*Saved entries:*
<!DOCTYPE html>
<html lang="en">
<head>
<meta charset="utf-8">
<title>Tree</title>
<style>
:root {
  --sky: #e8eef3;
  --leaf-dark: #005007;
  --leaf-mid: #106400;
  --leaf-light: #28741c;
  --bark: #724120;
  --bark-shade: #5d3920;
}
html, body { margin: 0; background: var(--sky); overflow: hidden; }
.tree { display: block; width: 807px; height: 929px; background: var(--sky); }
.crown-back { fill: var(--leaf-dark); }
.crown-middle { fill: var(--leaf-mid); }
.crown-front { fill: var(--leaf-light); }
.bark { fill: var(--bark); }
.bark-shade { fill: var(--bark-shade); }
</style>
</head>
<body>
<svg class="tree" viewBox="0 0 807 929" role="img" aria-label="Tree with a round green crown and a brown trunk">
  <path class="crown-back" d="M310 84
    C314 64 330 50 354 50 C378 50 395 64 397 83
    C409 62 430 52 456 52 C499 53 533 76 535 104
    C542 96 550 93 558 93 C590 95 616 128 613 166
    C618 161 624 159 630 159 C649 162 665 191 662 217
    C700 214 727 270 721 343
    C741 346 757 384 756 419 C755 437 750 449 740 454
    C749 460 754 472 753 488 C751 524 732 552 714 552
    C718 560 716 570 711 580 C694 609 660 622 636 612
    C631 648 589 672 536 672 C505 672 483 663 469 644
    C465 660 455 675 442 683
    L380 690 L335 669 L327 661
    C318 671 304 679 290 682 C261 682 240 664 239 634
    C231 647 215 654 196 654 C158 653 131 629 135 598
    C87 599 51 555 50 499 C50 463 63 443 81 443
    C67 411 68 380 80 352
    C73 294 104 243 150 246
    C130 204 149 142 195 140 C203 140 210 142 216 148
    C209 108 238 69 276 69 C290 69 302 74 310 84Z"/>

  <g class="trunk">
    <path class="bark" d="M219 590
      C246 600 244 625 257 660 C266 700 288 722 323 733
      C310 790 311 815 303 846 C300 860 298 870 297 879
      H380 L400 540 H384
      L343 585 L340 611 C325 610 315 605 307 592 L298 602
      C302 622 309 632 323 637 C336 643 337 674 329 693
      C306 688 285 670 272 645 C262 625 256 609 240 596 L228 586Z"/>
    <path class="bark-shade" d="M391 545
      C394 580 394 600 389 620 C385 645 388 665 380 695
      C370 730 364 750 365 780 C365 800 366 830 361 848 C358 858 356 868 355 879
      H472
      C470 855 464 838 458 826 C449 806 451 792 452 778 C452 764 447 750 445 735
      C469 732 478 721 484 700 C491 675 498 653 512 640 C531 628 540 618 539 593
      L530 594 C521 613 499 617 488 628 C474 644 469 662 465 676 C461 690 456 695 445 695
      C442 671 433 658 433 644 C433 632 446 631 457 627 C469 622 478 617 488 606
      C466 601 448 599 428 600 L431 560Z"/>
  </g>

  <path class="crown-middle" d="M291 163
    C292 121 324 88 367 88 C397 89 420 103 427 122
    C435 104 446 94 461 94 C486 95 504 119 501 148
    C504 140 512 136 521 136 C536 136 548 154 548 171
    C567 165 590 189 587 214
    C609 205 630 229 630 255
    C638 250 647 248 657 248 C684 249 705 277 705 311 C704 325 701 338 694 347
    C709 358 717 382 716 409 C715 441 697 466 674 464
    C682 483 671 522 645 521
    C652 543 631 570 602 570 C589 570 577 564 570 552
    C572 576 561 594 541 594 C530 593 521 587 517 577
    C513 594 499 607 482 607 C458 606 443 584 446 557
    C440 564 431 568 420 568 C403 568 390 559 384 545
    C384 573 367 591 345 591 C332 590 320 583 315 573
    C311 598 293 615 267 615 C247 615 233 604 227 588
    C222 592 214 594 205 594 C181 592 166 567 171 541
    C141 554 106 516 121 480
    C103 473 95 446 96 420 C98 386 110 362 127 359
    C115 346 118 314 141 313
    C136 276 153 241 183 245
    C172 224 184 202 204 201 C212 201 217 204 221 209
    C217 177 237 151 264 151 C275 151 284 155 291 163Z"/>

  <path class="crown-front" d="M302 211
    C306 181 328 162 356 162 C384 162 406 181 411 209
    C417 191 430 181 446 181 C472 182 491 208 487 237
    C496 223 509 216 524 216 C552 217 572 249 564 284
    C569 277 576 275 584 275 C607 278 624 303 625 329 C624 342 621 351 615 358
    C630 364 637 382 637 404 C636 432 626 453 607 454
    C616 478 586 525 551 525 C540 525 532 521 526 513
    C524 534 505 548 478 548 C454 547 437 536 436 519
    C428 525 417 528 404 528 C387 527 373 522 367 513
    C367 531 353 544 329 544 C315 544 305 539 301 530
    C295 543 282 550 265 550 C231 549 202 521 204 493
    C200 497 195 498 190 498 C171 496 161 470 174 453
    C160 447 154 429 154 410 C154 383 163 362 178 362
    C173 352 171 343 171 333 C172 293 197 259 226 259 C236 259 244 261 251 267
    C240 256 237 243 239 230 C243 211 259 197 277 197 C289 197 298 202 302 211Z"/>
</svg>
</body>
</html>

--

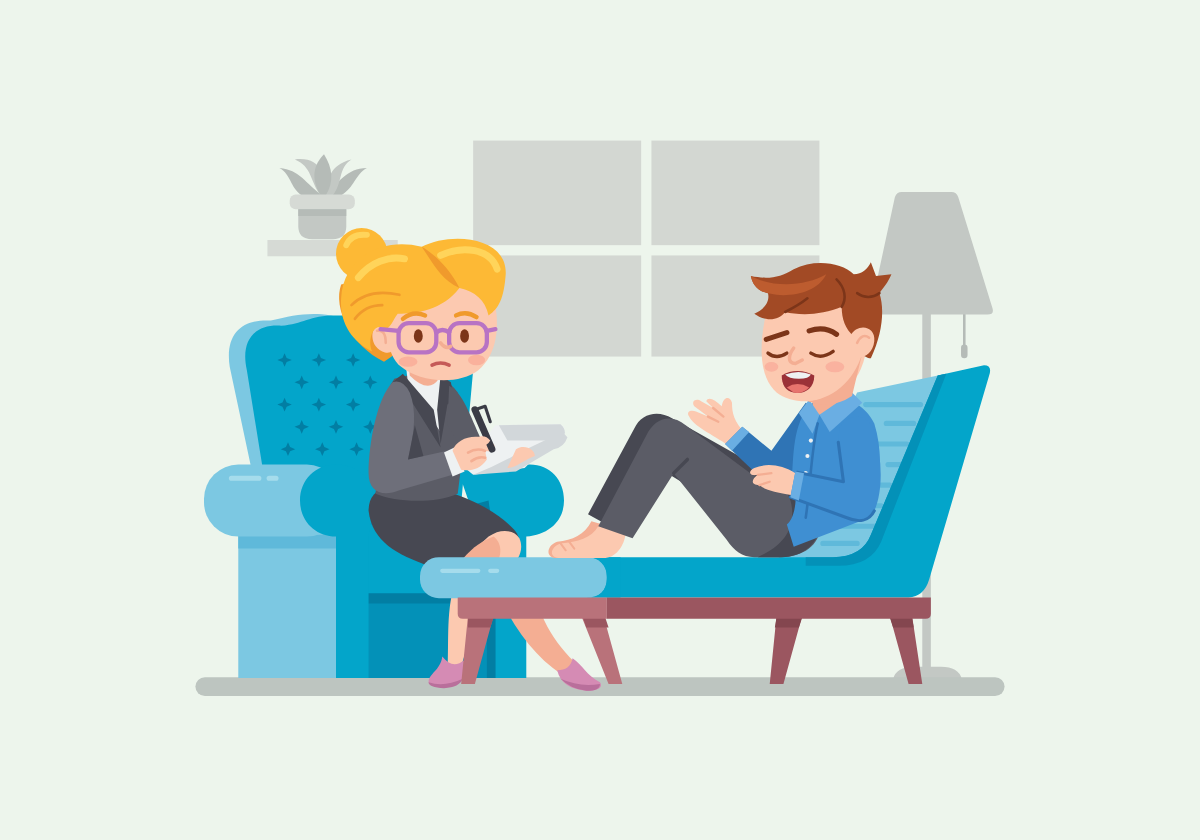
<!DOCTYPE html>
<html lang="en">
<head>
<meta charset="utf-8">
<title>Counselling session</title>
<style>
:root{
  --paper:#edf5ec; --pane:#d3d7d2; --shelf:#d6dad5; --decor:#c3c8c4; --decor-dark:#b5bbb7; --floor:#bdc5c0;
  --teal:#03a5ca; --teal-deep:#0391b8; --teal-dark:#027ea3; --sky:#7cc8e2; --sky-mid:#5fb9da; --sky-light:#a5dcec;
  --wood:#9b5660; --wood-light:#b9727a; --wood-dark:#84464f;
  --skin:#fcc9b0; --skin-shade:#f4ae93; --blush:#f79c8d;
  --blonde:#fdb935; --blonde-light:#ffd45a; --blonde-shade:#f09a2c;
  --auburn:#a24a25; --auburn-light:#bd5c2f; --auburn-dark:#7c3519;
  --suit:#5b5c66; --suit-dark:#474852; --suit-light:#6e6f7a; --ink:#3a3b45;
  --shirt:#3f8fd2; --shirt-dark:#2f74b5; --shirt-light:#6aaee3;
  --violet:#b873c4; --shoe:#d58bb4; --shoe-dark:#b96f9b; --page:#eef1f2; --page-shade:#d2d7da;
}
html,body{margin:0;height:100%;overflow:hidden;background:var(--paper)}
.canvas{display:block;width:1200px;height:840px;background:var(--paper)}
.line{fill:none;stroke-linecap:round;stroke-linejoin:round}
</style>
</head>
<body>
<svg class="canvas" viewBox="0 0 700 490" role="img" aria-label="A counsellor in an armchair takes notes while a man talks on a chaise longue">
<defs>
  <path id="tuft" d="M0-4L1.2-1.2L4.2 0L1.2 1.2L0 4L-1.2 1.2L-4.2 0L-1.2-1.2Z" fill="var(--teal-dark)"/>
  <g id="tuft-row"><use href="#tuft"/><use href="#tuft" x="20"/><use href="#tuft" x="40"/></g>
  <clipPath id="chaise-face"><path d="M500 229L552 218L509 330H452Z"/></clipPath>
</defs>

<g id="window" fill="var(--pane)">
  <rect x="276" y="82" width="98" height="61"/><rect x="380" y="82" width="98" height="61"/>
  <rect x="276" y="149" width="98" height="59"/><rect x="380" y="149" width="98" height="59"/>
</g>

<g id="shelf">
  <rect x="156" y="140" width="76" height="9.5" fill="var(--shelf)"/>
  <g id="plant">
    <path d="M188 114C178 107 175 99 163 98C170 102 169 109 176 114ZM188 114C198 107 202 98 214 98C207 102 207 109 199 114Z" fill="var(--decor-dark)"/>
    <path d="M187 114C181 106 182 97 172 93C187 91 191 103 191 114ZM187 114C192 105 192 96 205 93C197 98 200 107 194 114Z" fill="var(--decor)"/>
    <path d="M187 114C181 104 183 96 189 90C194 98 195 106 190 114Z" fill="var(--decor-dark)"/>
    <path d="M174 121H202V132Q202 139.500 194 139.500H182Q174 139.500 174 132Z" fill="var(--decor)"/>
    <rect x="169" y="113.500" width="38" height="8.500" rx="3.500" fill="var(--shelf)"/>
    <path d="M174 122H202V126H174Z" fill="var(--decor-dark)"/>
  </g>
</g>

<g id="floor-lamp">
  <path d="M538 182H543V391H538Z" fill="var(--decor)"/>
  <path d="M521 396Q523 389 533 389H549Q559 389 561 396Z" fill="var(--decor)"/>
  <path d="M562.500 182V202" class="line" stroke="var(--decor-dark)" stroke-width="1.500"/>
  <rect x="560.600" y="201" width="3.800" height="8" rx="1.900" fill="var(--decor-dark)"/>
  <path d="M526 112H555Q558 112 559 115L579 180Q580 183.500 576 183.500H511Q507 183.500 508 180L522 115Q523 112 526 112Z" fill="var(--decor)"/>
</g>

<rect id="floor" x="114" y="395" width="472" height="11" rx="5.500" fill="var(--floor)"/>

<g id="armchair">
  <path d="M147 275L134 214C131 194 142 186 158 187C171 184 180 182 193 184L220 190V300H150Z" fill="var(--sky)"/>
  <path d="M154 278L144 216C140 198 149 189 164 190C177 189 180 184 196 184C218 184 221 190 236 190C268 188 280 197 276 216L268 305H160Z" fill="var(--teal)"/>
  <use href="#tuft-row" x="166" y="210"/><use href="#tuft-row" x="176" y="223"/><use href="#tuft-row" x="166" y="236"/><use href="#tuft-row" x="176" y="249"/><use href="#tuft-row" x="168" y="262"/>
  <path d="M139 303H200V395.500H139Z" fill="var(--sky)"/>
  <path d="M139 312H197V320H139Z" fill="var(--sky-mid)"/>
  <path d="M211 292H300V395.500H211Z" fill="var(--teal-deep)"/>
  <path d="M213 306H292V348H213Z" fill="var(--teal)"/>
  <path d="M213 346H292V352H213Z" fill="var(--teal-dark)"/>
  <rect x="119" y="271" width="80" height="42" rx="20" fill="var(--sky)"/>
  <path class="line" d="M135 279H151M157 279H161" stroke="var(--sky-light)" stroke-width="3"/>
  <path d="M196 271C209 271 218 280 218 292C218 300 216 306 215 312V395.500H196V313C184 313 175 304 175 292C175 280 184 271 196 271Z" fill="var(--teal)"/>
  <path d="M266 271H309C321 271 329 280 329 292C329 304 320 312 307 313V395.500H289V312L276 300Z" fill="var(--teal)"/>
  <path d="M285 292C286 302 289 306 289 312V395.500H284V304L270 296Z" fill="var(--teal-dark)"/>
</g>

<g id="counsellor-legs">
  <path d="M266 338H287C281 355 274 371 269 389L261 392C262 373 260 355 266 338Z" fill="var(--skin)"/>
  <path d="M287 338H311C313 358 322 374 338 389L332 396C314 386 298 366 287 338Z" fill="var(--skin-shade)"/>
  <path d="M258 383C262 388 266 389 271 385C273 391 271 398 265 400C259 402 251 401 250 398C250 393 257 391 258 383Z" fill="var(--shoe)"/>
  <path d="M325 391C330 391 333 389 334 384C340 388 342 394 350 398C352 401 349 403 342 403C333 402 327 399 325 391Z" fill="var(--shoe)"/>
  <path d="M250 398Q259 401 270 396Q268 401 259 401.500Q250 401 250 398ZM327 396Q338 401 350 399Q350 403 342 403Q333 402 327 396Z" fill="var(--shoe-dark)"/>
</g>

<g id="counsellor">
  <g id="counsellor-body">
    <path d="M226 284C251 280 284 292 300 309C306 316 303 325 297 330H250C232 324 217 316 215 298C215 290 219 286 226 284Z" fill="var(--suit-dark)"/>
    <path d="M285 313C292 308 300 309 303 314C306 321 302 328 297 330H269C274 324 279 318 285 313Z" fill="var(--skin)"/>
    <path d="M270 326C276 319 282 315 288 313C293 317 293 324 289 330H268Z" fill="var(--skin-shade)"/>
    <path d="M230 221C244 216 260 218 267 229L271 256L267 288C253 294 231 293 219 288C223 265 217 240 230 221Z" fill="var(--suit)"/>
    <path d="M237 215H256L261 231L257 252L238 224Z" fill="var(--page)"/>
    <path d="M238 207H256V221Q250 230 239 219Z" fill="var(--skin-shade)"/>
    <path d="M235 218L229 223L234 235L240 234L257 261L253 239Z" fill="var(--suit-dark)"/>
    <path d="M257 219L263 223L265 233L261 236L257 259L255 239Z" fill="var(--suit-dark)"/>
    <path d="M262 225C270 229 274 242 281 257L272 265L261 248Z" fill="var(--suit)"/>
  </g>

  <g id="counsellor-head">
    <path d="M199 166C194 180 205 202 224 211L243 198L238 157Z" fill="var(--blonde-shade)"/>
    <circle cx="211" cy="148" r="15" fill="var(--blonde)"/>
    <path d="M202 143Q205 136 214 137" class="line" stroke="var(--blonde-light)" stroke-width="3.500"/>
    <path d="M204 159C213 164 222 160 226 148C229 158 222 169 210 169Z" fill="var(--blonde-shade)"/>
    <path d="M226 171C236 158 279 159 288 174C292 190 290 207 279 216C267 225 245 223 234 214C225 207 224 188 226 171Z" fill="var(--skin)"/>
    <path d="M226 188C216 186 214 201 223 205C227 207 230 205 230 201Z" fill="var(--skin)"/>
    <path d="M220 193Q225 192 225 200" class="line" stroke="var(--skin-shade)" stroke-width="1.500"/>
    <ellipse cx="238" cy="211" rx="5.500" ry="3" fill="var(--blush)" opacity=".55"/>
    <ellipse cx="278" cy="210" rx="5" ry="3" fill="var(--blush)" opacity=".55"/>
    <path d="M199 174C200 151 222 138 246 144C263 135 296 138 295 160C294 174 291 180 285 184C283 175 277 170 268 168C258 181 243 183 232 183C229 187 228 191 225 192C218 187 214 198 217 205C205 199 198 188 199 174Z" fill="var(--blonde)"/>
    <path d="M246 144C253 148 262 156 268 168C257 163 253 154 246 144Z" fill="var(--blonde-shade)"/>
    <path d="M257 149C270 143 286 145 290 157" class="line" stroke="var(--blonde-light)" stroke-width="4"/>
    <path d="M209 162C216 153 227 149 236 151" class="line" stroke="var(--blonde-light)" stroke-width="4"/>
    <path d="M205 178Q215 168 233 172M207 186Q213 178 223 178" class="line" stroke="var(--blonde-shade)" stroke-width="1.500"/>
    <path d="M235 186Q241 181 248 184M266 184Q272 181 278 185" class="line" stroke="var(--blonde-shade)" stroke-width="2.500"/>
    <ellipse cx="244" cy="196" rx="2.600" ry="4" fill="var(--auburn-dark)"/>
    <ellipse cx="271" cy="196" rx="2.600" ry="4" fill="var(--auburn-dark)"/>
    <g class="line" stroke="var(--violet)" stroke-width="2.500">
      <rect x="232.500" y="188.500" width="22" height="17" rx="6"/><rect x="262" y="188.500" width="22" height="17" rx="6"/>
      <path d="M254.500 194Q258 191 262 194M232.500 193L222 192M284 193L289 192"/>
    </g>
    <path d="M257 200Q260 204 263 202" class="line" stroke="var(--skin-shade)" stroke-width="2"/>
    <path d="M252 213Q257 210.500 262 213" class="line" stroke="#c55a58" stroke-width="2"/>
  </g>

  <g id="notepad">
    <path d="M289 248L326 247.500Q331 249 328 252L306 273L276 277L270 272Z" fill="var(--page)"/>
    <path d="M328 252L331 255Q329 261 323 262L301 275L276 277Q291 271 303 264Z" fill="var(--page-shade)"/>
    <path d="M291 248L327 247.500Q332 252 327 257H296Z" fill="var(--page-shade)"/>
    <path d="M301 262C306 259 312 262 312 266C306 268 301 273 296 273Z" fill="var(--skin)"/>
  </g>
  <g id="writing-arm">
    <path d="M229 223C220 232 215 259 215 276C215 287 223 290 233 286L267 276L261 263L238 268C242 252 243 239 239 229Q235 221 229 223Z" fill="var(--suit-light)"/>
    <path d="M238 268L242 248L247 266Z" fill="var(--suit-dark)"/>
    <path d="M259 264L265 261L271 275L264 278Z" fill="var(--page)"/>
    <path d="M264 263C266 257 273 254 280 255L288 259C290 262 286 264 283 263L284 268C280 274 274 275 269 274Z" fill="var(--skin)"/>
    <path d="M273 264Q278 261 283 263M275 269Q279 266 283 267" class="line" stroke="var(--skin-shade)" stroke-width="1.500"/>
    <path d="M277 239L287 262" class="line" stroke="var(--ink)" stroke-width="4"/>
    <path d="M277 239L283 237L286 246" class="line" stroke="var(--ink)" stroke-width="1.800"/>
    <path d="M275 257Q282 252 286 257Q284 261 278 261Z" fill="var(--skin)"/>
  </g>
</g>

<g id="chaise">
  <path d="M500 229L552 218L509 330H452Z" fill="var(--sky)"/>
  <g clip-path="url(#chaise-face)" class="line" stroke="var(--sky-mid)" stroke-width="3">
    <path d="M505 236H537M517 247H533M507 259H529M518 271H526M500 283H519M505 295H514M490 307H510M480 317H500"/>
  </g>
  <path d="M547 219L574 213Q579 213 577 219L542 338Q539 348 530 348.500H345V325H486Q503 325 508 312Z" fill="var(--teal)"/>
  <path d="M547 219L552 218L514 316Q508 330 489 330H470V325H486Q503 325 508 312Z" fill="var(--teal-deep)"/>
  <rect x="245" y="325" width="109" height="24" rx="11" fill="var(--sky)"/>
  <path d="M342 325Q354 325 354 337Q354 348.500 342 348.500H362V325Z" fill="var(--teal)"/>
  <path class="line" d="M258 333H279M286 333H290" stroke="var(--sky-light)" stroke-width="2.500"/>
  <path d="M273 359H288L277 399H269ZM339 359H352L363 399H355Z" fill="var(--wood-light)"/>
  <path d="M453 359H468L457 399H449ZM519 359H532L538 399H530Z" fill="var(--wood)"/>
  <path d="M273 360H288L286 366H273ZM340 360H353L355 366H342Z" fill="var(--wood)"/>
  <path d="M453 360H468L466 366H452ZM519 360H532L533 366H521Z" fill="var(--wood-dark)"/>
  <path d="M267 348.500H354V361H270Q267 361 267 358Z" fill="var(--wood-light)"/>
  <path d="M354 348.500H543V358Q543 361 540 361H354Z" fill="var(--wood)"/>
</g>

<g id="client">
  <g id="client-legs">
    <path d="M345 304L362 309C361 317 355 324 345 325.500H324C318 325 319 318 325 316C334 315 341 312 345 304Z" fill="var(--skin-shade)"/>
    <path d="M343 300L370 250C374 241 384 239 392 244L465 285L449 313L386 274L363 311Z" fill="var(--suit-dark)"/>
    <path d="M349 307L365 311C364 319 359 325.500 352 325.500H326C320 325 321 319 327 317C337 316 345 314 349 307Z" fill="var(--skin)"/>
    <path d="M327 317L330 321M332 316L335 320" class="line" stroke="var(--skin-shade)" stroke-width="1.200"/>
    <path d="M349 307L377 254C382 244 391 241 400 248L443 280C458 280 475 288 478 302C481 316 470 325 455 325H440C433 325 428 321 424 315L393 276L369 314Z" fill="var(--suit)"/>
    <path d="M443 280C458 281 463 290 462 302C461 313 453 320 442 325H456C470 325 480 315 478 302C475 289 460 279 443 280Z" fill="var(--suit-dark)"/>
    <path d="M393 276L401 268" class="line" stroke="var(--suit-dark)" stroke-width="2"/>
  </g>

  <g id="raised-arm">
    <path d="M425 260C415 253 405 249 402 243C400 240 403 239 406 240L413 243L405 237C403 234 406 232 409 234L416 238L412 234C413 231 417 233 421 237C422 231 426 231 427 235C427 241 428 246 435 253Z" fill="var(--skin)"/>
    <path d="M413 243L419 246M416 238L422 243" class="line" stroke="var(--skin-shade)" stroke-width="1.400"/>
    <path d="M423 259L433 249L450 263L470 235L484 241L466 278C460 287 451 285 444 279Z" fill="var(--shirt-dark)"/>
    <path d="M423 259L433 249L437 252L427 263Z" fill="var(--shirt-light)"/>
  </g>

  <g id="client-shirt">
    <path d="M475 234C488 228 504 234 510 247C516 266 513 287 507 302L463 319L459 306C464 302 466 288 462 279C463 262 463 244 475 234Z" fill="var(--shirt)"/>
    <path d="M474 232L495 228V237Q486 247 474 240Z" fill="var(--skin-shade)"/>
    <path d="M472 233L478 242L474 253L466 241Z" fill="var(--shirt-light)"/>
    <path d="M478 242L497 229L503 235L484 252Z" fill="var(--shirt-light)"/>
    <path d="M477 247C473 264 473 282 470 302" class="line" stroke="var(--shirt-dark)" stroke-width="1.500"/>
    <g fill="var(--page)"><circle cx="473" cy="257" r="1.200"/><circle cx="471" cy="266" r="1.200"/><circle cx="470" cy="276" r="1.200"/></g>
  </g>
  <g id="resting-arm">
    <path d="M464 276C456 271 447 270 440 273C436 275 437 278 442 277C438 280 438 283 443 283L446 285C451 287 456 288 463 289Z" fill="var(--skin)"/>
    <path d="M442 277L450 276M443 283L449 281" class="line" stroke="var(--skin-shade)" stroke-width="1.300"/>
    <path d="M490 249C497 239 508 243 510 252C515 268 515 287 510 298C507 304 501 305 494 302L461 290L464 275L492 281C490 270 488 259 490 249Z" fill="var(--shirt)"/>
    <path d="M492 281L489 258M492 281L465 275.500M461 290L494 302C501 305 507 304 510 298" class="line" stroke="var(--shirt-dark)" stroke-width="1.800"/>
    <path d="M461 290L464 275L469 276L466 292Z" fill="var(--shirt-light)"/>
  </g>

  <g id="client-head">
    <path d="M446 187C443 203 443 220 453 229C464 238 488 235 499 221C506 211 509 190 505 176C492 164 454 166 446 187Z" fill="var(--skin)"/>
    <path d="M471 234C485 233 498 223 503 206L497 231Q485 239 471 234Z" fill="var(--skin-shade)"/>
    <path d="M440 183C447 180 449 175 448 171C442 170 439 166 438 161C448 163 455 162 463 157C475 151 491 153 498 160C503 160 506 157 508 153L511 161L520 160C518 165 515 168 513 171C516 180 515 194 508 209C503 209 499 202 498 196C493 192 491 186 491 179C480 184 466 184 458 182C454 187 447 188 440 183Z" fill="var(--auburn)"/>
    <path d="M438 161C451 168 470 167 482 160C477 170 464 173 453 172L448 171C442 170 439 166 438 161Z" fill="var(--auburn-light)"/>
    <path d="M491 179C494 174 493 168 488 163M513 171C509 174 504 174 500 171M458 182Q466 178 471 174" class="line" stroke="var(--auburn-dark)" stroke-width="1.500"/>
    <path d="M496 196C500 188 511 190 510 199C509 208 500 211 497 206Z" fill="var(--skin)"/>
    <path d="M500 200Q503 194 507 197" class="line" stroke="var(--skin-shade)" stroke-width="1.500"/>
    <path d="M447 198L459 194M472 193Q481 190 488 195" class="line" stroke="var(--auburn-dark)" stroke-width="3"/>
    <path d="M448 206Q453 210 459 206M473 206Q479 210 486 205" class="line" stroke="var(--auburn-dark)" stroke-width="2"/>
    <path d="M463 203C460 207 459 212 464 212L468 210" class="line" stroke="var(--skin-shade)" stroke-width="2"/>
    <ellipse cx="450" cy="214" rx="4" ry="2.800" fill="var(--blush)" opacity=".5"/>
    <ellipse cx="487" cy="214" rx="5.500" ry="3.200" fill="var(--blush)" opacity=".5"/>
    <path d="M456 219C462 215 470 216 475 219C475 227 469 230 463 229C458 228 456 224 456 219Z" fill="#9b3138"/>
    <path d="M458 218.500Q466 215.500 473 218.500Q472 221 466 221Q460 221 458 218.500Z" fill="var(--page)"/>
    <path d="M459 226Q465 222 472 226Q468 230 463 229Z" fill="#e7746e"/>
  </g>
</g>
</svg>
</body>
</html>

*TASK PROMPT:* Report each line of the data that includes the string "body".

*ANSWER TO THIS EXERCISE:*
html, body { margin: 0; background: var(--sky); overflow: hidden; }
<body>
</body>
html,body{margin:0;height:100%;overflow:hidden;background:var(--paper)}
<body>
  <g id="counsellor-body">
</body>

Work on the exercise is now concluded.